■ **WHAT IS NEEDED**
Searching the material below, find each line that includes the word "label", and copy it.

___ SOURCE RECORDS

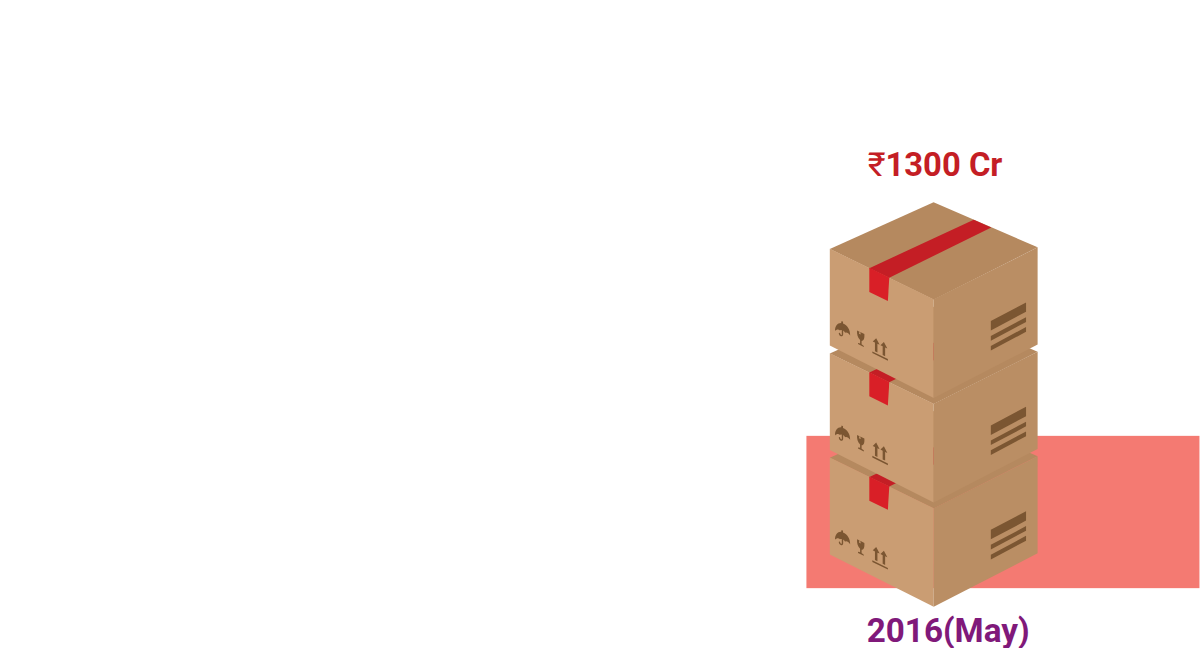
<!DOCTYPE html>
<html lang="en">
<head>
<meta charset="utf-8">
<title>Parcel growth, May 2016</title>
<link rel="stylesheet" href="https://fonts.googleapis.com/css2?family=Roboto:wght@400;500;700&amp;display=swap">
<style>
  :root {
    --paper: #ffffff;
    --bar: #f47a72;
    --amount: #c41e25;
    --period: #80197a;
    --card-top: #b5895f;
    --card-left: #ca9d73;
    --card-right: #ba8e64;
    --tape-top: #c41e25;
    --tape-front: #d91f27;
    --print: #7b5632;
  }
  html, body { margin: 0; background: var(--paper); overflow: hidden; }
  .chart { display: block; width: 1200px; height: 648px; }
  .bar { fill: var(--bar); }
  .card-top { fill: var(--card-top); }
  .card-left { fill: var(--card-left); }
  .card-right { fill: var(--card-right); }
  .tape-top { fill: var(--tape-top); }
  .tape-front { fill: var(--tape-front); }
  .print { fill: var(--print); }
  .print-line { fill: none; stroke: var(--print); stroke-width: 1; stroke-linecap: round; }
  .label { font: 700 24px Roboto, Arial, sans-serif; }
  .amount { fill: var(--amount); }
  .currency { font-weight: 400; }
  .period { fill: var(--period); }
</style>
</head>
<body>
<svg class="chart" viewBox="0 0 872 471" preserveAspectRatio="none" role="img" aria-label="Three stacked parcels: ₹1300 Cr in May 2016">
  <defs>
    <g id="handling-marks">
      <g id="umbrella">
        <path class="print" d="M606.8 240.6C606.6 237 608.6 234.6 611.2 234.7L611.6 233.4L612.6 233.9L612.6 235.2C615.8 236.4 617.8 239.7 617.8 243.8C616.6 242 615.2 241.3 614.1 241.9C613.2 240.3 611.6 239.5 610.4 240.2C609.3 239.1 607.8 239.3 606.8 240.6Z"/>
        <path class="print-line" d="M612.2 238.5V243C612.2 244.7 610.1 244 610 242.3"/>
      </g>
      <path id="glass" class="print" d="M622.8 240.2L624.6 241.1L624.2 242.6L625.5 243.2L625.1 241.3L628.1 242.8C628.3 246 627.8 247.7 626.1 247.8V250.2L627.7 251.4V252.2L623.5 250.1V249.3L625 249.6V247.1C623.2 245.4 622.6 243 622.8 240.2Z"/>
      <path id="upright-arrows" class="print" d="M636.7 246.6L639.2 251.4L637.6 250.7V257L635.8 256.1V249.8L634.2 249ZM642.3 249.3L644.8 254.1L643.2 253.4V259.7L641.4 258.8V252.5L639.8 251.7ZM633.9 256.2L645.2 261.8V263L633.9 257.4Z" transform="translate(0 -.8)"/>
    </g>
    <g id="parcel">
      <path class="card-top" d="M678.4 147L754 179.8L678.5 217.8L603 181Z"/>
      <path class="card-left" d="M603 180.8L678.5 217.6V289.3L603 251.2Z"/>
      <path class="card-right" d="M678.5 217.6L754 179.8V250.4L678.5 289.3Z"/>
      <path class="tape-top" d="M707.6 159.8L720.3 165.3L646.2 201.9L631.7 194.9Z"/>
      <path class="tape-front" d="M631.7 194.7L646.2 201.7L645.2 218.8L631.7 212.2Z"/>
      <path id="address-lines" class="print" d="M720 233.3L745.6 219.8V226.6L720 240.2ZM720 244.2L745.6 230.6V234L720 247.6ZM720 251.4L745.6 237.7V241.2L720 254.8Z"/>
      <use href="#handling-marks"/>
    </g>
  </defs>

  <rect class="bar" x="586" y="316.8" width="285.6" height="110.7"/>

  <g id="parcel-stack">
    <use href="#parcel" y="151.8"/>
    <use href="#parcel" y="75.9"/>
    <use href="#parcel"/>
  </g>

  <text class="label amount" y="128"><tspan class="currency" x="630.6" textLength="13" lengthAdjust="spacingAndGlyphs">₹</tspan><tspan x="643.4" textLength="85" lengthAdjust="spacingAndGlyphs">1300 Cr</tspan></text>
  <text class="label period" x="629.8" y="467" textLength="118.4" lengthAdjust="spacingAndGlyphs">2016(May)</text>
</svg>
</body>
</html>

______

■ **ANSWER TO THE EXERCISE**
  .label { font: 700 24px Roboto, Arial, sans-serif; }
<svg class="chart" viewBox="0 0 872 471" preserveAspectRatio="none" role="img" aria-label="Three stacked parcels: ₹1300 Cr in May 2016">
  <text class="label amount" y="128"><tspan class="currency" x="630.6" textLength="13" lengthAdjust="spacingAndGlyphs">₹</tspan><tspan x="643.4" textLength="85" lengthAdjust="spacingAndGlyphs">1300 Cr</tspan></text>
  <text class="label period" x="629.8" y="467" textLength="118.4" lengthAdjust="spacingAndGlyphs">2016(May)</text>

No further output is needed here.